One of the people I met with was Eyal Weizman, who was working on his Ph.D. thesis (later published by Verso) on the use of civilian and military architecture and planning to occupy and control territory within the West Bank. I had found his amazing analysis of the vertical segmentation of space within the West Bank while doing some initial online research. Weizman had partnered with the Israeli human rights group B'tselem to obtain maps and planning documents, and created the most extensively detailed map of the West Bank that had ever been produced. Yehezkel Lein of B'tselem was already being consulted by the State Department to discuss its implications for the two-state solution and the shattered peace process--it was the era of a "roadmap to peace" with no coordinates. With his partner Rafi Seigel, Weizman had also been commissioned by the Israel Association of United Architects to produce A Civilian Occupation, an exhibition for the Berlin World Congress of Architecture later that month. By the time I got back to New York and was filing my story for the September issue of Metropolis, the IAUA canceled the Berlin exhibition on the grounds of it being "too political," and it became a big story in the New York Times. My front-of-book news story was bumped to the February 2003 issue and became my first feature for Metropolis. One advertiser later screamed at the sales reps and one of the editors about it, and the February 2003 issue was forever tagged in the magazine stacks with a post-it note that read, "DO NOT SEND TO ADVERTISERS."

Although this work still has not produced any positive political results, the way that it illuminated Israel's relationship to the Palestinian territories has been hugely consequential in terms of making new information publicly available and framing the issue in less abstract and ideological ways. Ouroussoff wrote about Weizman's work relatively early in his tenor at the New York Times, which made me sympathetic to him, though I later questioned whether there wasn't in fact, apart from Weizman's brilliant analysis of territory and planning issues, an ideological dimension to the use of suicide bombings as a tactic of resistance (apart from the disgusting brutality and immorality of killing innocent civilians) that couldn't be ignored.
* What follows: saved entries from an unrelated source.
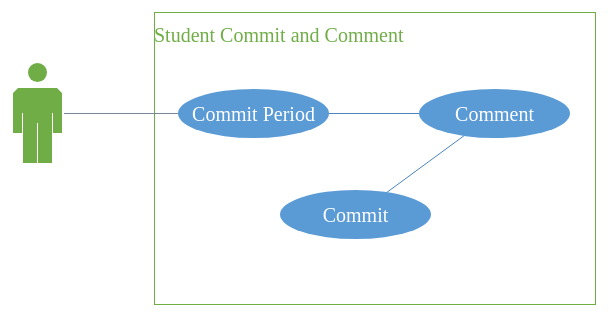
<!DOCTYPE html>
<html lang="en">
<head>
<meta charset="utf-8">
<title>Student Commit and Comment</title>
<style>
:root {
  --green: #70ad47;
  --blue: #5b9bd5;
  --link: #4a86bd;
  --actor-link: #7a8794;
  --paper: #ffffff;
}
* { box-sizing: border-box; margin: 0; }
html, body { width: 609px; height: 318px; overflow: hidden; background: var(--paper); }
.diagram {
  position: relative;
  width: 609px;
  height: 318px;
  font: 20px/24px "Liberation Serif", serif;
}
.system {
  position: absolute;
  left: 154px;
  top: 12px;
  width: 442px;
  height: 293px;
  border: 1px solid var(--green);
}
.system-title {
  position: absolute;
  left: 154px;
  top: 23px;
  font: inherit;
  color: var(--green);
  white-space: nowrap;
}
.drawing { position: absolute; inset: 0; }
.actor { fill: var(--green); }
.actor-gap { stroke: var(--paper); }
.links { stroke: var(--link); }
.actor-link { stroke: var(--actor-link); }
.use-case {
  position: absolute;
  display: flex;
  align-items: center;
  justify-content: center;
  width: 151px;
  height: 49px;
  border-radius: 50%;
  background: var(--blue);
  color: var(--paper);
  white-space: nowrap;
}
.period { left: 178px; top: 89px; }
.comment { left: 419px; top: 89px; }
.commit { left: 280px; top: 190px; }
</style>
</head>
<body>
<main class="diagram">
  <section class="system" aria-label="System boundary"></section>
  <h1 class="system-title">Student Commit and Comment</h1>
  <svg class="drawing" width="609" height="318" viewBox="0 0 609 318" aria-hidden="true">
    <g class="links">
      <line class="actor-link" x1="64" y1="113.5" x2="180" y2="113.5"/>
      <line x1="328" y1="113.5" x2="420" y2="113.5"/>
      <line x1="386" y1="193" x2="465" y2="135"/>
    </g>
    <g class="actor">
      <ellipse cx="37.5" cy="72.5" rx="9.5" ry="9.5"/>
      <path d="M18 88H57L62 93V133H53V113H52V163H23V113H22V133H13V93Z"/>
      <line class="actor-gap" x1="37.5" y1="123" x2="37.5" y2="163"/>
    </g>
  </svg>
  <div class="use-case period">Commit Period</div>
  <div class="use-case comment">Comment</div>
  <div class="use-case commit">Commit</div>
</main>
</body>
</html>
It seems undeniable that some combination of the separation wall, Israeli military action, and a political decision by Hamas and Islamic Jihad were responsible for the decline in successful terrorist attacks. - STEPHEN ZACKS